**Exercise material**
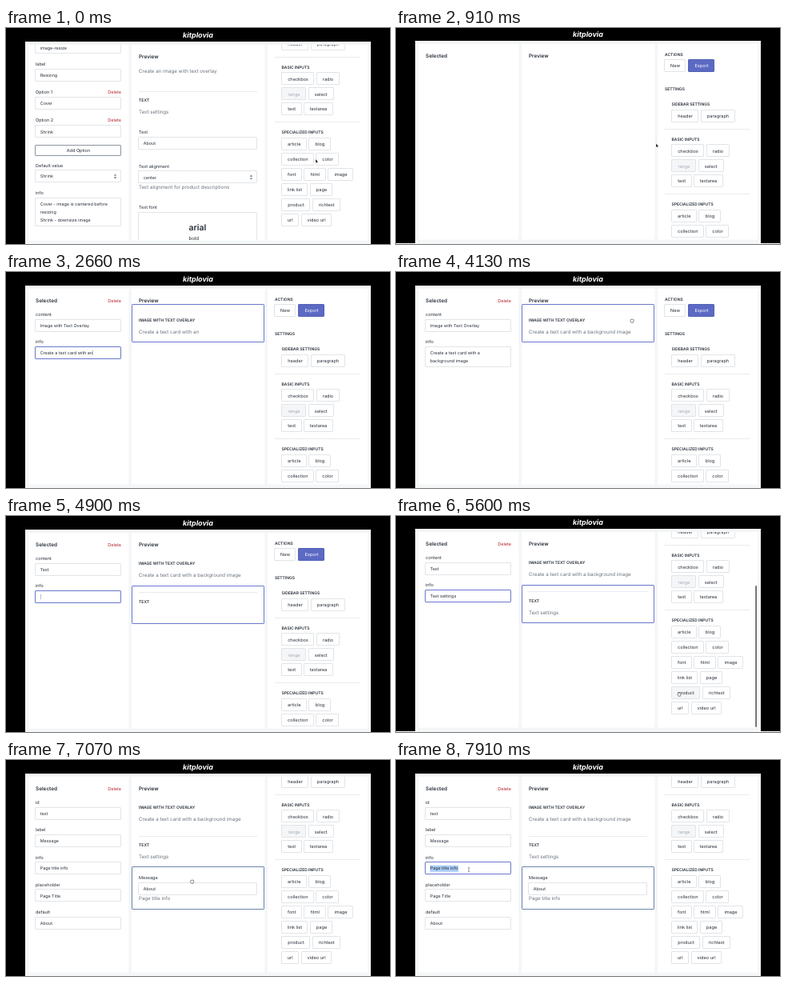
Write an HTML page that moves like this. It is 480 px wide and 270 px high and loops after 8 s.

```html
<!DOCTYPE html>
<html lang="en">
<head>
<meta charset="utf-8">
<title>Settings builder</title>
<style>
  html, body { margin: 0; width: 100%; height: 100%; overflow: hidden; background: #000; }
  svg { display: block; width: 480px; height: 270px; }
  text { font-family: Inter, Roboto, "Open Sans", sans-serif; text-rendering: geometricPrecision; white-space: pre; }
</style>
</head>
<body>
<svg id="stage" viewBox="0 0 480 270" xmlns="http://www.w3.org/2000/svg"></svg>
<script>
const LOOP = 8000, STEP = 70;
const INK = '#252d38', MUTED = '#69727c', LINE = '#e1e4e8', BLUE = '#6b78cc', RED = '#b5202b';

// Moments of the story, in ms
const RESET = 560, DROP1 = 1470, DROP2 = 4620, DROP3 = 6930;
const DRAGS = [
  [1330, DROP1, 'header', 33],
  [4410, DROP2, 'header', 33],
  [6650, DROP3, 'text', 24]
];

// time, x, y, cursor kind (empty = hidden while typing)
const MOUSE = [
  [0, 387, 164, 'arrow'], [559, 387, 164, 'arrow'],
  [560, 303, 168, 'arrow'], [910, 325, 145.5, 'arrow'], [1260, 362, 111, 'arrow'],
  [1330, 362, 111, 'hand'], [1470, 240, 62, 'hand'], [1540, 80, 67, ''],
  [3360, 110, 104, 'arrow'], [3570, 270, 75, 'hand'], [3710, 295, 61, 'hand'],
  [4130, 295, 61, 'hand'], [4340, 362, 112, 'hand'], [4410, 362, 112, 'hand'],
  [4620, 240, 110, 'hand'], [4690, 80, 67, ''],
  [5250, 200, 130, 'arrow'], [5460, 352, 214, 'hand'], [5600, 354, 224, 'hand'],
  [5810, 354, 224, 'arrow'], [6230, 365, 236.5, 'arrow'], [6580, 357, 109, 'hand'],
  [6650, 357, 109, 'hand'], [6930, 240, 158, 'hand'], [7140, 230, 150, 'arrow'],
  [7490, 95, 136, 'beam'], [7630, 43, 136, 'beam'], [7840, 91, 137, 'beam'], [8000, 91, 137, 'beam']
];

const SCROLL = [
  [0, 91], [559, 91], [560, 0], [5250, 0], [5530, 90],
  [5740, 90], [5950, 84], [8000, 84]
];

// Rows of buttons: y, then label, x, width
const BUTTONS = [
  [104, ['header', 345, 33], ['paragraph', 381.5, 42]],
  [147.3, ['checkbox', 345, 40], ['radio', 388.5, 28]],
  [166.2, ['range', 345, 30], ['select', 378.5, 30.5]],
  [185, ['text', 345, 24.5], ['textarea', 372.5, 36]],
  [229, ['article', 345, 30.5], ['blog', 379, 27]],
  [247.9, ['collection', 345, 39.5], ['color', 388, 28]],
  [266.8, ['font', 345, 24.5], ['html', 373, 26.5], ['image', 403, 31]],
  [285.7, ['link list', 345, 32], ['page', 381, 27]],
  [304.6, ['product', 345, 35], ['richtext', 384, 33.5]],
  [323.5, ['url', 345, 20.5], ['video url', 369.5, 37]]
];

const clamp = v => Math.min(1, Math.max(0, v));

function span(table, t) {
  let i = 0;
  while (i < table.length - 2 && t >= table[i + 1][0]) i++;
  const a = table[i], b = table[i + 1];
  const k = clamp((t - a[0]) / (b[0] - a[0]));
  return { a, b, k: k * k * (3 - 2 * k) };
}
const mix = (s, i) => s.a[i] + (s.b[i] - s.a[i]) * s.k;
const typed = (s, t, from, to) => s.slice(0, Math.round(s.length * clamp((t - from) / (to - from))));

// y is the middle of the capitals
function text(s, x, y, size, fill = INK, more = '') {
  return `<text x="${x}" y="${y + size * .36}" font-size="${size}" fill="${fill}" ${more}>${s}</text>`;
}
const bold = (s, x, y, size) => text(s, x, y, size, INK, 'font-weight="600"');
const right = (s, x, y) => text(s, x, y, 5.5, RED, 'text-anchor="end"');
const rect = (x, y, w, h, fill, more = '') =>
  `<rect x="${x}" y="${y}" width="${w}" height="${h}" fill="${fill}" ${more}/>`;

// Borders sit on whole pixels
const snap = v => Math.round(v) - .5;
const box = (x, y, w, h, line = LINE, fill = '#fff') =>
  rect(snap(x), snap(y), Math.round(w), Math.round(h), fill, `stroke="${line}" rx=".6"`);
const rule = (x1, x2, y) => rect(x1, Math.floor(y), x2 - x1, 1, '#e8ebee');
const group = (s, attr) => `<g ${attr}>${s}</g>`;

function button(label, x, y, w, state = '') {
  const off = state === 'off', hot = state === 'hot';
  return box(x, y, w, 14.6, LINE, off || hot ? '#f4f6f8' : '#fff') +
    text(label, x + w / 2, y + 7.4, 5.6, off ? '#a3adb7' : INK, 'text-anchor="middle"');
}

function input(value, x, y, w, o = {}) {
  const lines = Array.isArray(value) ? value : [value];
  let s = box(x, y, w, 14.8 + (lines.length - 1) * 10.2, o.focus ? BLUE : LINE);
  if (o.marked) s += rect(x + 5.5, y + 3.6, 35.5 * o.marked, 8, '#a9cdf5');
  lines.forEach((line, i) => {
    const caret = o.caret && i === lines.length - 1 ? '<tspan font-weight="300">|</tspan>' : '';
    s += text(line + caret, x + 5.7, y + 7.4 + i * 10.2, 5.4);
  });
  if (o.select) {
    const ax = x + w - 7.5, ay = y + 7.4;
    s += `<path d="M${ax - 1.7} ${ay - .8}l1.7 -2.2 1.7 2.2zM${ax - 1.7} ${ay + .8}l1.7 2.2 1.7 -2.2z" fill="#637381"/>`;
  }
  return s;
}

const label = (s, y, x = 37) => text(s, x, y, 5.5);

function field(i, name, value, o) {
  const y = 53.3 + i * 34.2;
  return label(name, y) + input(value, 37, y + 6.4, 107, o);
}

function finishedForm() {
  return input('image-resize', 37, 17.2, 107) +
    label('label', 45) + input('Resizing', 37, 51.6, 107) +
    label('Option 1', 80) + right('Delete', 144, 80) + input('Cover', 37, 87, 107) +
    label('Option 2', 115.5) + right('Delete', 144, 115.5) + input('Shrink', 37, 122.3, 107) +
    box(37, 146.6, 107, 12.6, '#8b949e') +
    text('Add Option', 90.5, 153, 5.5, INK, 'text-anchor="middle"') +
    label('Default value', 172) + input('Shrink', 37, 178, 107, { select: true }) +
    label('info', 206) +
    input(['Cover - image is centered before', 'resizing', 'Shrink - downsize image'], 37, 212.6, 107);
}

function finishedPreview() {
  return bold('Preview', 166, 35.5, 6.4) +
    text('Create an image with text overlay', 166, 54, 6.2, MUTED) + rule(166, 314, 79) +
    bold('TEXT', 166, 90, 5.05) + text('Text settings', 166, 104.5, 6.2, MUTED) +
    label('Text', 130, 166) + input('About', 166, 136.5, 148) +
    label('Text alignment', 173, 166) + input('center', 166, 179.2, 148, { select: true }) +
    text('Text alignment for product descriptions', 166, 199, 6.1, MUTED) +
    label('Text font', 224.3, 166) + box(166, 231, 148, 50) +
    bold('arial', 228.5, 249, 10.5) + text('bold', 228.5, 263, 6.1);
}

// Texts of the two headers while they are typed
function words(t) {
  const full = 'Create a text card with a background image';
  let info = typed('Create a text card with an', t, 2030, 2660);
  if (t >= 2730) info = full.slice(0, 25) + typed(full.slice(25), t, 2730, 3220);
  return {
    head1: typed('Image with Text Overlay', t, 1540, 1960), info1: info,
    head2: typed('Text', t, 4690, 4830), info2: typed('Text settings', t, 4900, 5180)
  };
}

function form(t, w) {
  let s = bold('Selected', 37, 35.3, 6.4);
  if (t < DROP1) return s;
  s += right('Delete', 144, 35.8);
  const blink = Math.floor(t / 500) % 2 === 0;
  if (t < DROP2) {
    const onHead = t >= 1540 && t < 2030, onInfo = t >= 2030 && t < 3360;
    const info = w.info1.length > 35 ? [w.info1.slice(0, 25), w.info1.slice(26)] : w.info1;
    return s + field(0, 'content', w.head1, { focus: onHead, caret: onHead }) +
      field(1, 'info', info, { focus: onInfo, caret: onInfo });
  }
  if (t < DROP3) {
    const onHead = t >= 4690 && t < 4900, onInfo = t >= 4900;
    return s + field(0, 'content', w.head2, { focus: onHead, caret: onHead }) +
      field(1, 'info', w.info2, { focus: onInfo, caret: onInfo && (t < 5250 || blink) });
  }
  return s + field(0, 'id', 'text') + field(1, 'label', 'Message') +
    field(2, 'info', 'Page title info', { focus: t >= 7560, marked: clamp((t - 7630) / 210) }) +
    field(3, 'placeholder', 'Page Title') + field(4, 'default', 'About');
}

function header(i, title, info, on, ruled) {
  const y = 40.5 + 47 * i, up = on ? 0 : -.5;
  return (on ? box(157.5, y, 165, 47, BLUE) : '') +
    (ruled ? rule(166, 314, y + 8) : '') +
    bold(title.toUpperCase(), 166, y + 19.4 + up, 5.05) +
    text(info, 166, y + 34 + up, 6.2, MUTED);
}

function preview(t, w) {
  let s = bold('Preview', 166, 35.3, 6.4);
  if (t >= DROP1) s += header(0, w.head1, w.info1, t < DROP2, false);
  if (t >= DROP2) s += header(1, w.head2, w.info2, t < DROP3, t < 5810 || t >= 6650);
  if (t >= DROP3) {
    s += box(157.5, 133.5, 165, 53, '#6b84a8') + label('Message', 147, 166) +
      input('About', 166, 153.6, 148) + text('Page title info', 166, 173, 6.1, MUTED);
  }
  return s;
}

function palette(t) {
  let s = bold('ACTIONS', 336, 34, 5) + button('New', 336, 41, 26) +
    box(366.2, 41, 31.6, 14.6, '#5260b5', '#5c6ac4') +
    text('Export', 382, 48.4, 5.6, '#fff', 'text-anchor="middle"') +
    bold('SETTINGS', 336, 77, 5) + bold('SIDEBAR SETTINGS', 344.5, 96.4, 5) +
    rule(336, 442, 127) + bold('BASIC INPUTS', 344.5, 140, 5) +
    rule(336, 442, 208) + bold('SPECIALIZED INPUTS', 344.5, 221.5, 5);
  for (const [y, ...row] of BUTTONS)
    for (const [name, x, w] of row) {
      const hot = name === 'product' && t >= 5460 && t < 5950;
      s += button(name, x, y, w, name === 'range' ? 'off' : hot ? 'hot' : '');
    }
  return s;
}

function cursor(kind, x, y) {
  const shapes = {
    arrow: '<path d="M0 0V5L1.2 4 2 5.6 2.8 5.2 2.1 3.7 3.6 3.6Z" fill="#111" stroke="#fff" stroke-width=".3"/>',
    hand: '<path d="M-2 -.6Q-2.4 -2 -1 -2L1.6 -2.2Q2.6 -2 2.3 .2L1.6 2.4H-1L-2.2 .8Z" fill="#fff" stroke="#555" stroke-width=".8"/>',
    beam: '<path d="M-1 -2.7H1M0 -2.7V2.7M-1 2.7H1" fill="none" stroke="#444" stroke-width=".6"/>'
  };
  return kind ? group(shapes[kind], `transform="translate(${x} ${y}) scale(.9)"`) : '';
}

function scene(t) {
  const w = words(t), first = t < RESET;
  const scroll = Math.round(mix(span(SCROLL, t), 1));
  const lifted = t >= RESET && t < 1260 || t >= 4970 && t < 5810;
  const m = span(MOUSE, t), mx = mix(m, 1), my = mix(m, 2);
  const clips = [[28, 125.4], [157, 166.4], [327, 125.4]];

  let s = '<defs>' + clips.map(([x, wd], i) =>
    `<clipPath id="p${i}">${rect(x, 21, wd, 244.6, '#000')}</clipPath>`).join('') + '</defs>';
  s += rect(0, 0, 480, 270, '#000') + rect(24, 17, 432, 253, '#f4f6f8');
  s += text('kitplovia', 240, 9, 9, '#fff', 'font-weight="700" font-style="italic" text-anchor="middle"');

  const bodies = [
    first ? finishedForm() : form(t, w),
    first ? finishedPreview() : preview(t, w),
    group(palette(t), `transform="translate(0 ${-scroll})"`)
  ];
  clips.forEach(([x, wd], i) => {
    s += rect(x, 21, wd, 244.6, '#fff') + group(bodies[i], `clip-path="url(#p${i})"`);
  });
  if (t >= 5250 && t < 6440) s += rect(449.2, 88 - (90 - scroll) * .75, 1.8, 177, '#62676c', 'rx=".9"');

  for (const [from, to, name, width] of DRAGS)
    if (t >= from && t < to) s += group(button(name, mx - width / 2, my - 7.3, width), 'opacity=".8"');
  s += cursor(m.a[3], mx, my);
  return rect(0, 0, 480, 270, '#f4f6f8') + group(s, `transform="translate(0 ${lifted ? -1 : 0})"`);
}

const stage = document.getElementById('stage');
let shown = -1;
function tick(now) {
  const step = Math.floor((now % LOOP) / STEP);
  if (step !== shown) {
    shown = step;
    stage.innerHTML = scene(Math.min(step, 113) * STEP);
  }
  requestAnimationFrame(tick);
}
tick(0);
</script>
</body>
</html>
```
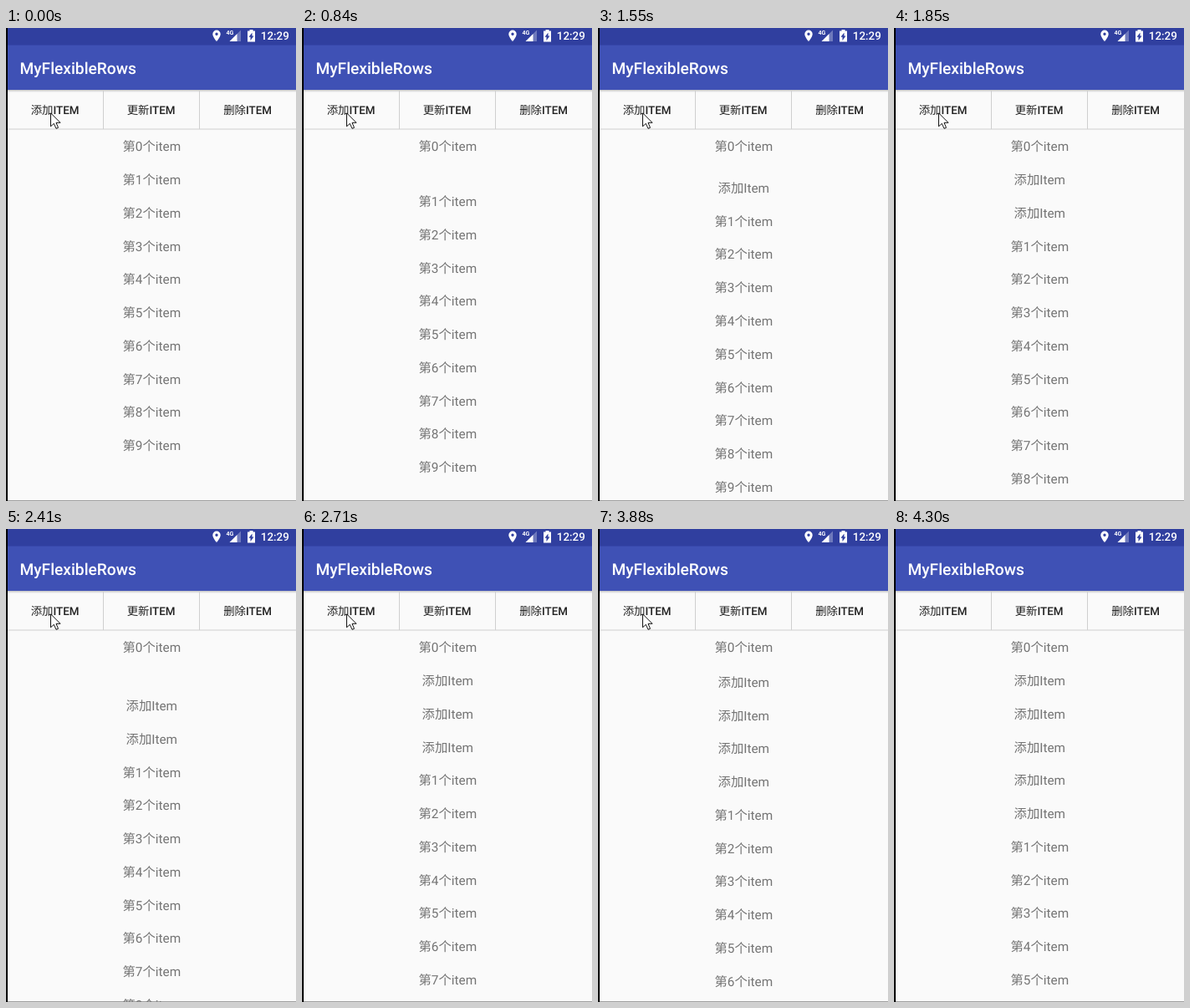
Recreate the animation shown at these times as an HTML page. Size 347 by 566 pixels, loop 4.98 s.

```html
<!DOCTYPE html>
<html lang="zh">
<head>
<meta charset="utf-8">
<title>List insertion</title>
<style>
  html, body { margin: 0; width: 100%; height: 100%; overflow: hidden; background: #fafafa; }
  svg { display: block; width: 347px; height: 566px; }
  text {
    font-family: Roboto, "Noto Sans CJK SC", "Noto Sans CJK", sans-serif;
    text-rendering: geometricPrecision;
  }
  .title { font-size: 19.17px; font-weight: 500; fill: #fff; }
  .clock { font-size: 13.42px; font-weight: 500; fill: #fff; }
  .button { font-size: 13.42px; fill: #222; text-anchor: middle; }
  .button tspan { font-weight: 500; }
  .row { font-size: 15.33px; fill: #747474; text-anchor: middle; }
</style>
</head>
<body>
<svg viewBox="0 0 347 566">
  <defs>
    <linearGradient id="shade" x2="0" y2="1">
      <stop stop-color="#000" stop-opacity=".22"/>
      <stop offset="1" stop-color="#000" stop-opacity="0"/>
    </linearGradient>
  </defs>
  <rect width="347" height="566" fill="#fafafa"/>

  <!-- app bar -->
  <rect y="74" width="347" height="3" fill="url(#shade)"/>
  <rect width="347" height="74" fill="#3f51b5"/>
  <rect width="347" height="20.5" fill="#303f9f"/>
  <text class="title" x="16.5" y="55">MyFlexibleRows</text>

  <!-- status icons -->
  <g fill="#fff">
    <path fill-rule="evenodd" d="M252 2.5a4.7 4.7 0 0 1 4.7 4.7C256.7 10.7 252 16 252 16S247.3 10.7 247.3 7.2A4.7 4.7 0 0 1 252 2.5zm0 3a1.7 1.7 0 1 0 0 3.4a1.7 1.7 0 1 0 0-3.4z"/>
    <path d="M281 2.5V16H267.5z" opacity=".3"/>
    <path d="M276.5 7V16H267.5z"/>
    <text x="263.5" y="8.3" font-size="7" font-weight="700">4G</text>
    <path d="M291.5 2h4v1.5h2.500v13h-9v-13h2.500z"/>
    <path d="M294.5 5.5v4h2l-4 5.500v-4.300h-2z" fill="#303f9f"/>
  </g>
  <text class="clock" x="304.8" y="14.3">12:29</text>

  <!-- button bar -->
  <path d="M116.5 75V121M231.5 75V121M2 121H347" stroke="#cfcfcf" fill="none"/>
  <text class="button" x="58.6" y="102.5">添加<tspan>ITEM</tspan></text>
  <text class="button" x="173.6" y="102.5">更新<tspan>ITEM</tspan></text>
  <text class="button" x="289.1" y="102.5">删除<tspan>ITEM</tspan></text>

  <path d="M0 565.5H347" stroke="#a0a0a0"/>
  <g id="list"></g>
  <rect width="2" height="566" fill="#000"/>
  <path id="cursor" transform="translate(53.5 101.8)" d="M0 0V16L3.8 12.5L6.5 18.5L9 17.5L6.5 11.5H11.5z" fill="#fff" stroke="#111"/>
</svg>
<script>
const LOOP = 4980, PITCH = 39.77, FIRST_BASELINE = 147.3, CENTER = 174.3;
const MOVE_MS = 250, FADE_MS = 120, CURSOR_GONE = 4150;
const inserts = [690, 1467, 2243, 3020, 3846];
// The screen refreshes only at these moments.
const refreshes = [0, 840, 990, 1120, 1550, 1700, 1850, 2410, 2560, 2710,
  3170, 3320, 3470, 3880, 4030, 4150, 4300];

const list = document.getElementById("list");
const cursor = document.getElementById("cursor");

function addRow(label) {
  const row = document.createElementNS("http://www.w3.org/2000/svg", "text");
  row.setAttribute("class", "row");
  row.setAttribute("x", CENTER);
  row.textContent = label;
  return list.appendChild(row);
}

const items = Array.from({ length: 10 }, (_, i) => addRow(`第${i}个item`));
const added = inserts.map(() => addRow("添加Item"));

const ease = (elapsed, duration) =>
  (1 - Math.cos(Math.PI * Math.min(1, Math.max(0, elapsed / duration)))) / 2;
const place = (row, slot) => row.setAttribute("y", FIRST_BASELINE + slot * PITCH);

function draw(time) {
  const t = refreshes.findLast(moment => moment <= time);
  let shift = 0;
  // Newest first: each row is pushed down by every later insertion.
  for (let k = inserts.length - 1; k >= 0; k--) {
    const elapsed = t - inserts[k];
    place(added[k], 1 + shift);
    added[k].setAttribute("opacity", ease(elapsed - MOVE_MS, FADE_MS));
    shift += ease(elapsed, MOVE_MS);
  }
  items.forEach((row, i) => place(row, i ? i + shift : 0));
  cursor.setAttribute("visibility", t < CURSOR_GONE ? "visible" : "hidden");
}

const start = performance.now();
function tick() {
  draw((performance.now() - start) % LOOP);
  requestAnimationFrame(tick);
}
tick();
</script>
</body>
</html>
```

**Task details**
Your answer must be a copy of every line in the data above that holds the string "product".

**Exercise result**
  [304.6, ['product', 345, 35], ['richtext', 384, 33.5]],
    text('Text alignment for product descriptions', 166, 199, 6.1, MUTED) +
      const hot = name === 'product' && t >= 5460 && t < 5950;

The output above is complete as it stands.